In a past article I addressed the reasoning behind accumulating a Cost of Production Cash Reserve when income is positive to assist with managing farm expenses during economic downturns. The same need for a cash reserve exists to manage the 800 pound gorilla that lives with every farm family. That 800 pound gorilla is Family Living Expenses, which all too often sneaks up and lays the family low during times of farm financial distress. The question to be addressed is, “What will you do if farm income declines for several months?”
Farm families have not historically managed family living expenses in the same manner as a wage earner. The farm often is the source of income, a lifestyle, a home, and a part of the family ethos, so the pot of money blends together blurring farm operating expenses and family living expenses. However, just like there is a great need in agriculture to institute enterprise accounting, i.e. keeping records of each enterprise on the farm (milking cows, heifers, corn, hay, beef herd, etc.) so you can actually determine the profitable enterprise and the money loser, family living expenses need to be tracked so they can be managed. Financial distress creates havoc with the management of the farm and it can also create stress and havoc within the family. The family becomes so focused in trying to keep the farm afloat they may not manage the financial stress that wears down even the strongest families. Separating farm and family accounts and savings allows the money manager time to make decisions rather than just reacting to the situation.
The first step is to determine your necessary family living expenses. Some Mid-West surveys show that Family Living Expense for a farm family of four is well over $50,000 per year. Tracking family living expenses and developing a budget requires effort to get it right rather than a close-enough guess. Start with determining exactly what comprises your family living expenses and the amount of money you spend on each category: food, medical, charity, education, recreation, etc. What do you spend for food? This includes not only the grocery store but restaurants and even milk from the bulk tank or a slaughtered beef because it has a value to you. It may not be the same as the grocery store price but the cost of raising and processing the foodstuff needs to be counted since without the benefit of the farm you would have to pay for it. Your home may be part of the farm but it has a value, whether it is fair-market rental or the value of taxes, insurance, upkeep, utilities, etc.
The next step is to determine how much money you need in a reserve. It is important to note that consumption, i.e. what you have been spending, may not be necessary living expenses. But if you have developed an accurate budget you can then pare the amount down to the essentials necessary to keep the family functioning at a level of your choosing. Then you decide how large of a cushion to accumulate. In the non-farm community past recommendations have been that that families accumulate a reserve equal to 3-6 months of living expenses.
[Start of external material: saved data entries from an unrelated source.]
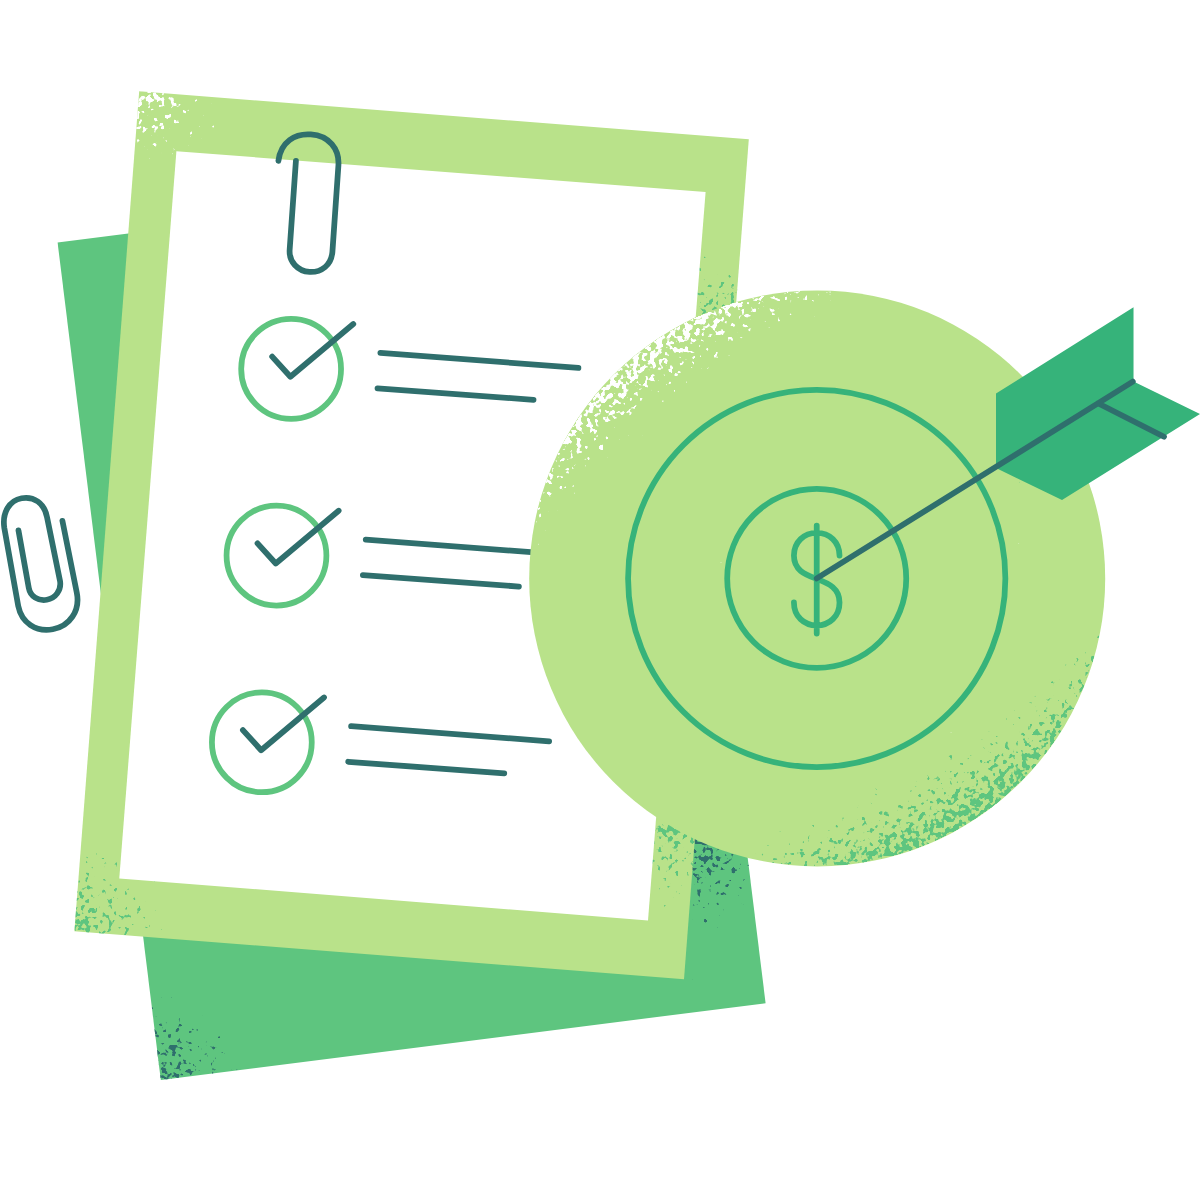
<!DOCTYPE html>
<html lang="en">
<head>
<meta charset="utf-8">
<title>Checklist and financial goal</title>
<style>
  :root {
    --paper: #ffffff;
    --lime: #b9e28a;
    --green: #5ec57f;
    --emerald: #36b37a;
    --teal: #2f6f6d;
  }
  html, body { margin: 0; background: var(--paper); }
  body { width: 1200px; height: 1200px; overflow: hidden; }
  .illustration { display: block; width: 1200px; height: 1200px; }

  .back-sheet { fill: var(--green); }
  .board, .target-disc { fill: var(--lime); }
  .page { fill: var(--paper); }
  .fletching { fill: var(--emerald); }

  .line { fill: none; stroke-width: 2.4; stroke-linecap: round; stroke-linejoin: round; }
  .ink { stroke: var(--teal); }
  .bullet { stroke: var(--green); }
  .ring, .dollar { stroke: var(--emerald); }

  .flood-white { flood-color: var(--paper); }
  .flood-green { flood-color: var(--green); }
  .flood-teal { flood-color: var(--teal); }
  .grain-white { filter: url(#grain-white); }
  .grain-green { filter: url(#grain-green); }
  .grain-teal { filter: url(#grain-teal); }
</style>
</head>
<body>
<svg class="illustration" viewBox="0 0 500 500" role="img" aria-label="Checklist with paper clips beside a dollar target hit by an arrow">
  <defs>
    <radialGradient id="fade-spot">
      <stop offset="0" stop-color="#000" stop-opacity="1"/>
      <stop offset="1" stop-color="#000" stop-opacity="0"/>
    </radialGradient>
    <radialGradient id="fade-highlight" gradientUnits="userSpaceOnUse" cx="464" cy="397" r="320">
      <stop offset=".9" stop-color="#000" stop-opacity="0"/>
      <stop offset=".985" stop-color="#000" stop-opacity="1"/>
    </radialGradient>
    <radialGradient id="fade-shade" gradientUnits="userSpaceOnUse" cx="238.5" cy="69" r="320">
      <stop offset=".88" stop-color="#000" stop-opacity="0"/>
      <stop offset=".985" stop-color="#000" stop-opacity="1"/>
    </radialGradient>

    <filter id="grain-white" color-interpolation-filters="sRGB">
      <feTurbulence type="fractalNoise" baseFrequency=".42" numOctaves="2" seed="4"/>
      <feColorMatrix values="0 0 0 0 0  0 0 0 0 0  0 0 0 0 0  1 0 0 0 0" result="noise"/>
      <feComposite in="SourceAlpha" in2="noise" operator="arithmetic" k2=".45" k3="1"/>
      <feComponentTransfer result="dots"><feFuncA type="linear" slope="16" intercept="-14.4"/></feComponentTransfer>
      <feFlood class="flood-white"/>
      <feComposite in2="dots" operator="in"/>
    </filter>
    <filter id="grain-green" color-interpolation-filters="sRGB">
      <feTurbulence type="fractalNoise" baseFrequency=".42" numOctaves="2" seed="9"/>
      <feColorMatrix values="0 0 0 0 0  0 0 0 0 0  0 0 0 0 0  1 0 0 0 0" result="noise"/>
      <feComposite in="SourceAlpha" in2="noise" operator="arithmetic" k2=".45" k3="1"/>
      <feComponentTransfer result="dots"><feFuncA type="linear" slope="16" intercept="-14.4"/></feComponentTransfer>
      <feFlood class="flood-green"/>
      <feComposite in2="dots" operator="in"/>
    </filter>
    <filter id="grain-teal" color-interpolation-filters="sRGB">
      <feTurbulence type="fractalNoise" baseFrequency=".42" numOctaves="2" seed="15"/>
      <feColorMatrix values="0 0 0 0 0  0 0 0 0 0  0 0 0 0 0  1 0 0 0 0" result="noise"/>
      <feComposite in="SourceAlpha" in2="noise" operator="arithmetic" k2=".45" k3="1"/>
      <feComponentTransfer result="dots"><feFuncA type="linear" slope="16" intercept="-14.4"/></feComponentTransfer>
      <feFlood class="flood-teal"/>
      <feComposite in2="dots" operator="in"/>
    </filter>

    <path id="back-sheet-shape" d="M24 101 L276 69 L319 418 L67 450 Z"/>
    <path id="board-shape" d="M58 38 L312 58 L285 408 L31 388 Z"/>
    <circle id="disc-shape" cx="340.5" cy="241" r="120"/>
    <clipPath id="clip-back-sheet"><use href="#back-sheet-shape"/></clipPath>
    <clipPath id="clip-board"><use href="#board-shape"/></clipPath>
    <clipPath id="clip-disc"><use href="#disc-shape"/></clipPath>

    <g id="task">
      <circle class="line bullet" cx="121.3" cy="153.7" r="20.8"/>
      <path class="line ink" d="M113.4 148.6 L121 157 L147.2 135"/>
      <path class="line ink" d="M158.5 147 L241 153.3 M157.3 161.8 L222.3 166.6"/>
    </g>
  </defs>

  <g id="back-sheet">
    <use class="back-sheet" href="#back-sheet-shape"/>
    <g clip-path="url(#clip-back-sheet)" fill="url(#fade-spot)">
      <circle class="grain-teal" cx="66" cy="449" r="46"/>
      <ellipse class="grain-teal" cx="294" cy="348" rx="36" ry="52"/>
    </g>
  </g>

  <g id="checklist">
    <use class="board" href="#board-shape"/>
    <g clip-path="url(#clip-board)" fill="url(#fade-spot)">
      <circle class="grain-white" cx="58" cy="38" r="42"/>
      <circle class="grain-green" cx="30" cy="390" r="54"/>
      <ellipse class="grain-green" cx="300" cy="134" rx="26" ry="40"/>
      <ellipse class="grain-green" cx="280" cy="342" rx="26" ry="48"/>
    </g>
    <path class="page" d="M73.5 63 L294 80 L270 383.5 L49.7 366 Z"/>
    <use href="#task"/>
    <use href="#task" x="-6.1" y="77.8"/>
    <use href="#task" x="-12.2" y="155.6"/>
  </g>

  <g id="paper-clips">
    <path class="line ink" d="M116 67 C117 59 123 55.5 129.5 56 C137 56.5 141.5 62 141 69 L138.5 105 C138 110.5 134 113.5 129 113.3 C124 113 120.3 109 120.7 104 L123.3 67"/>
    <path class="line ink" d="M26 217 L32 247 C33.5 254.5 29 261 22 262.2 C15 263.5 9 259.5 7.6 252.5 L1.8 220 C.8 213.5 4 208.5 9 207.6 C14 206.7 18.5 209.5 19.6 215.5 L25 242 C25.7 246 23 249.3 19.5 249.9 C16 250.5 12.6 248.5 12 245 L7.7 221"/>
  </g>

  <g id="target">
    <use class="target-disc" href="#disc-shape"/>
    <g clip-path="url(#clip-disc)">
      <use class="grain-white" href="#disc-shape" fill="url(#fade-highlight)"/>
      <use class="grain-green" href="#disc-shape" fill="url(#fade-shade)"/>
    </g>
    <circle class="line ring" cx="340.3" cy="241" r="78.6"/>
    <circle class="line ring" cx="340.3" cy="241" r="37.3"/>
    <path class="line dollar" d="M340.3 219 V264 M349.8 231.5 C349.8 225.8 345.6 222 340.3 222 C335 222 330.8 225.8 330.8 231.5 C330.8 237.5 335.2 239.3 340.3 241.2 C345.4 243.1 349.8 245.2 349.8 251 C349.8 256.8 345.6 260.6 340.3 260.6 C335 260.6 330.8 256.8 330.8 251"/>
  </g>

  <g id="arrow">
    <path class="fletching" d="M415 164 L472.3 128 V159 L500 172.5 L442.5 208.3 L415 195 Z"/>
    <path class="line ink" d="M340.3 241 L472 159 M457.5 168 L485 182"/>
  </g>
</svg>
</body>
</html>
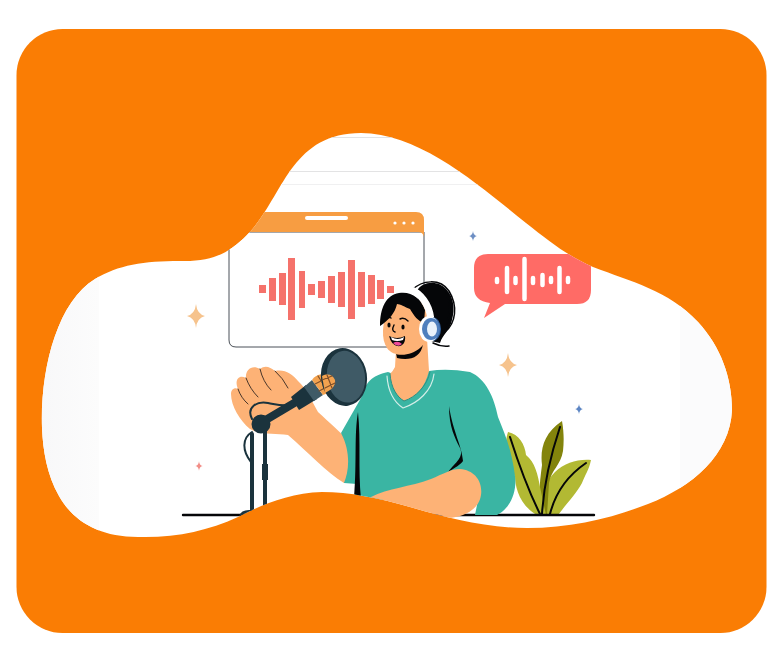
<!DOCTYPE html>
<html lang="en">
<head>
<meta charset="utf-8">
<title>Podcast host illustration</title>
<style>
:root {
  --orange: #fa7d04;
  --amber: #f79d42;
  --coral: #ff6b66;
  --coral-dark: #f5726b;
  --teal: #3ab5a3;
  --skin: #fdb276;
  --ink: #050608;
  --metal: #1b333d;
  --slate: #3f5a66;
  --leaf: #b2b933;
  --leaf-dark: #83840c;
  --blue: #4f7fbd;
  --star: #f6c38d;
}
html, body { margin: 0; background: #fff; overflow: hidden; }
svg { display: block; width: 783px; height: 654px; }
.stroke { fill: none; stroke-linecap: round; stroke-linejoin: round; }
.skin { fill: var(--skin); }
.ink { fill: var(--ink); }
.metal { fill: var(--metal); }
.teal { fill: var(--teal); }
</style>
</head>
<body>
<svg viewBox="0 0 783 654" role="img" aria-label="Smiling podcast host with headphones speaking into a studio microphone">
  <defs>
    <clipPath id="blob">
      <path d="M42 428C40 370 57 302 95 279C118 265 144 261 180 261C214 262 230 252 247 235C283 199 289 133 361 133C421 133 482 188 526 223C550 242 568 256 593 267C632 282 668 290 698 322C721 347 732 378 732 410C730 455 692 487 648 504C612 518 572 528 527 528C484 528 445 517 410 507C378 498 350 492 322 492C288 493 259 506 238 517C207 531 176 538 138 537C99 537 73 521 59 496C47 475 43 451 42 428Z"/>
    </clipPath>
    <linearGradient id="edge-left">
      <stop offset="0" stop-color="#f8f8f9"/>
      <stop offset="1" stop-color="#fcfcfc"/>
    </linearGradient>
    <path id="sparkle" d="M0 -12Q1 -2 9 0Q1 2 0 12Q-1 2 -9 0Q-1 -2 0 -12Z"/>
  </defs>

  <rect id="card" x="16.500" y="29" width="750" height="604" rx="46" fill="var(--orange)"/>

  <g id="scene" clip-path="url(#blob)">
    <rect id="backdrop" x="40" y="130" width="694" height="410" fill="#fff"/>
    <rect x="40" y="260" width="59" height="280" fill="url(#edge-left)"/>
    <rect x="680" y="260" width="54" height="280" fill="#fbfbfc"/>
    <g id="hairlines" stroke="#e3e3e4">
      <path d="M320 137.500H400M270 171.500H470"/>
      <path d="M270 184.500H480" stroke="#f0f0f1"/>
    </g>

    <g id="browser-window">
      <path d="M229 232H424V341Q424 347 418 347H236Q229 347 229 340Z" fill="#fff" stroke="#4b5158"/>
      <path d="M229 233V220Q229 212 237 212H416Q424 212 424 220V237Q423 232 418 232H236Q230 232 229 238Z" fill="var(--amber)"/>
      <rect x="305" y="216" width="43" height="4" rx="2" fill="#fff"/>
      <g fill="#fff"><circle cx="395" cy="223" r="1.600"/><circle cx="404" cy="223" r="1.600"/><circle cx="413" cy="223" r="1.600"/></g>
      <g id="waveform" fill="var(--coral-dark)">
        <rect x="259" y="285" width="7" height="8"/>
        <rect x="269" y="278" width="7" height="23"/>
        <rect x="279" y="273" width="7" height="32"/>
        <rect x="288" y="258" width="7" height="62"/>
        <rect x="299" y="271" width="6" height="37"/>
        <rect x="308" y="284" width="7" height="11"/>
        <rect x="318" y="281" width="7" height="17"/>
        <rect x="328" y="276" width="7" height="27"/>
        <rect x="338" y="272" width="7" height="35"/>
        <rect x="348" y="260" width="7" height="59"/>
        <rect x="358" y="272" width="7" height="35"/>
        <rect x="368" y="275" width="7" height="29"/>
        <rect x="377" y="280" width="7" height="19"/>
        <rect x="387" y="286" width="7" height="7"/>
      </g>
    </g>

    <g id="speech-bubble">
      <path d="M488 254H578Q591 254 591 268V290Q591 304 577 304H505L484 318L490 303Q474 301 474 288V268Q474 254 488 254Z" fill="var(--coral)"/>
      <g class="stroke" stroke="#fff" stroke-width="4.500">
        <path d="M497 279V282M507 268V292M515.500 278V283M524.500 259V299M533 278V283M542.500 275V285M551 278V282M559.500 268V292M568 278V282"/>
      </g>
    </g>

    <g id="sparkles">
      <use href="#sparkle" x="196" y="316" fill="var(--star)"/>
      <use href="#sparkle" x="508" y="365" fill="var(--star)"/>
      <use href="#sparkle" transform="translate(473 236) scale(.42)" fill="#6e8fc4"/>
      <use href="#sparkle" transform="translate(579 409) scale(.42)" fill="#5d86c4"/>
      <use href="#sparkle" transform="translate(199 466) scale(.4)" fill="#f28e88"/>
    </g>

    <g id="plant">
      <path d="M542 515C539 498 544 483 555 472C565 463 577 459 591 460C589 470 585 475 582 483C576 494 568 502 558 515Z" fill="var(--leaf)"/>
      <path d="M541 515C538 495 540 480 542 465C540 449 544 433 562 421C564 432 564 442 563 451C561 465 551 470 549 483L547 515Z" fill="var(--leaf-dark)"/>
      <path d="M537 515C519 505 515 486 515 476C505 462 504 444 508 432C519 434 525 445 526 455C535 462 538 475 540 487L546 515Z" fill="var(--leaf)"/>
      <path class="stroke" d="M510 437C518 462 528 490 540 514M560 427C552 451 544 480 542 514M586 463C567 476 555 494 550 514" stroke="var(--ink)" stroke-width="2"/>
    </g>

    <path id="tabletop" class="stroke" d="M183 515H594" stroke="var(--ink)" stroke-width="2.400"/>

    <g id="host">
      <g id="ponytail">
        <path class="ink" d="M417 291C422 281 438 280 446 289C454 297 455 309 452 320C450 330 443 334 440 343L431 341C438 333 435 324 430 317C424 308 416 302 417 291Z"/>
        <path class="stroke" d="M412 290C422 280 440 278 449 291C458 306 456 323 445 332M446 293C452 307 450 320 443 334M433 343Q441 347 449 346" stroke="var(--ink)" stroke-width="1.500"/>
      </g>

      <g id="raised-arm">
        <path class="skin" d="M344 483C326 472 308 452 288 435C276 433 263 436 250 429C240 421 231 406 231 394C231 389 235 387 238 389C234 380 239 374 246 378C245 370 252 364 260 369C265 365 270 367 275 371C285 369 292 374 298 381C307 389 311 400 318 412C329 422 341 433 349 441L359 482Z"/>
        <path class="stroke" d="M238 389Q241 398 248 404M246 378Q250 389 258 397M260 369Q263 382 271 390M275 371Q283 378 288 388" stroke="#49362a"/>
      </g>

      <g id="sweater">
        <path class="teal" d="M388 372C371 376 366 382 361 398L341 433C351 452 349 471 344 483L357 484L354 500H478L475 515H497C511 508 517 491 515 476C512 451 505 434 498 417C494 397 486 379 470 372Q447 368 429 371Q408 381 388 372Z"/>
        <path class="ink" d="M358 412C354 435 357 460 354 498L361 499C358 468 361 442 358 412ZM449 406C449 427 455 438 460 448C464 457 456 462 448 472C455 468 461 464 463 461C462 446 453 432 449 406Z"/>
      </g>

      <path id="neck" class="skin" d="M396 350L395 367Q393 371 390 374C391 388 397 396 404 401C415 398 425 388 429 371L427 338Z"/>
      <path class="stroke" d="M387 376C388 391 394 402 403 408C418 403 432 391 434 374" stroke="#d4eee8" stroke-width="1.200"/>
      <path class="stroke" d="M390 374C391 388 397 397 404 401C416 397 427 386 430 372" stroke="#2d8f82"/>
      <path class="ink" d="M396 353Q410 356 423 344C421 358 409 361 397 358Z"/>

      <path id="resting-arm" class="skin" d="M371 497C388 488 410 487 431 479C443 474 451 469 460 469C474 470 483 481 481 495C479 509 465 517 448 518L370 515Z"/>

      <g id="head">
        <path class="skin" d="M388 309C382 324 381 339 387 348C394 358 411 356 420 348C429 340 434 324 424 305C416 295 396 297 388 309Z"/>
        <path class="ink" d="M380 326C380 308 386 295 399 293C411 291 421 298 425 310L424 323C418 321 414 316 410 309C405 307 400 304 397 304C395 313 389 320 380 326Z"/>
        <g id="face">
          <ellipse class="ink" cx="389" cy="325" rx="1.600" ry="2.500"/>
          <ellipse class="ink" cx="403" cy="327" rx="1.600" ry="2.500"/>
          <path class="stroke" d="M385 319Q388 316 391 318M400 319Q404 317 408 321M394 325Q391 331 395 332" stroke="var(--ink)" stroke-width="1.400"/>
          <path class="ink" d="M389 336Q397 340 405 336C406 343 402 347 397 346Q391 344 389 336Z"/>
          <path d="M391 337Q398 341 404 337L403 340Q397 342 392 340Z" fill="#fff"/>
          <path d="M393 343Q398 340 402 344Q398 348 393 343Z" fill="#ef4a9a"/>
        </g>
      </g>

      <g id="headphones">
        <path class="stroke" d="M414 291C424 297 431 309 431 323" stroke="#fff" stroke-width="7"/>
        <ellipse cx="432" cy="329" rx="9" ry="12" fill="#2f5f9c"/>
        <ellipse cx="429" cy="329" rx="10" ry="13" fill="#fff"/>
        <ellipse cx="431" cy="329" rx="9" ry="11" fill="var(--blue)"/>
        <ellipse cx="432" cy="329" rx="5" ry="7.500" fill="#e9f2fb"/>
      </g>
    </g>

    <g id="microphone">
      <g id="stand">
        <path class="stroke" d="M252 434V510M265 431V510" stroke="var(--metal)" stroke-width="4"/>
        <path class="metal" d="M262 464H268V480H262ZM239 516Q241 510 249 510H266Q272 510 273 516Z"/>
        <path class="stroke" d="M252 432C242 438 242 451 251 462M252 419C246 407 257 401 268 403C280 405 289 409 298 398" stroke="var(--metal)" stroke-width="2"/>
      </g>
      <path class="stroke" d="M264 421L306 396" stroke="var(--metal)" stroke-width="8"/>
      <circle class="metal" cx="261" cy="424" r="9.500"/>
      <path class="metal" d="M291 397L306 385L317 399L299 410Z"/>
      <path d="M304 387L312 380L323 395L314 401Z" fill="var(--slate)"/>
      <path d="M312 380C317 373 328 372 333 378C338 385 334 391 323 395Z" fill="#f3a24f"/>
      <path class="stroke" d="M315 384L331 376M319 391L335 383M318 376L329 393M325 374L335 388" stroke="#80502a" stroke-width="1.200"/>
      <g id="pop-filter" transform="rotate(-8 344 377)">
        <ellipse class="metal" cx="344" cy="377" rx="23" ry="29"/>
        <ellipse cx="346" cy="377" rx="19" ry="26" fill="var(--slate)"/>
      </g>
      <path d="M322 376C328 373 333 375 335 380C336 386 331 390 325 393Z" fill="#f3a24f"/>
      <path class="stroke" d="M322 380L332 376M325 388L335 383M327 375L332 388" stroke="#80502a" stroke-width="1.200"/>
    </g>
  </g>
</svg>
</body>
</html>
With the length of this downturn it may be wise to move that to a 6-12 month reserve.
The last steps are where to park the money and when to use the money in the Family Reserve Account. This is not a bank account to fund the farm during hard times because you addressed that issue with the COP Cash Reserve and it is not a vacation account. It has a specific purpose of sitting in a safe and reasonably accessible account until the farm can no longer pay a living wage for some period of time.
Of course in reality, it is impossible to start squirreling money away for the farm or family until profitability returns. But it is not too early to plan for future profitability. Without a plan it is amazing how money tends to “slip” away whether for new equipment, expansion, paying off debts or living expenses. All may be valid and needed but an orderly, thought out process is required to insure your goals are met. During the planning stage you will want to decide the trigger for using these funds just like you should determine what triggers the use of the farm cash reserve. A last point is to realize that accumulating cash reserves is a methodical process that requires time.
Virginia Cooperative Extension materials are available for public use, re-print, or citation without further permission, provided the use includes credit to the author and to Virginia Cooperative Extension, Virginia Tech, and Virginia State University.
Issued in furtherance of Cooperative Extension work, Virginia Polytechnic Institute and State University, Virginia State University, and the U.S. Department of Agriculture cooperating. Alan L. Grant, Dean, College of Agriculture and Life Sciences; Edwin J. Jones, Director, Virginia Cooperative Extension, Virginia Tech, Blacksburg; Jewel E. Hairston, Administrator, 1890 Extension Program, Virginia State, Petersburg.
February 8, 2010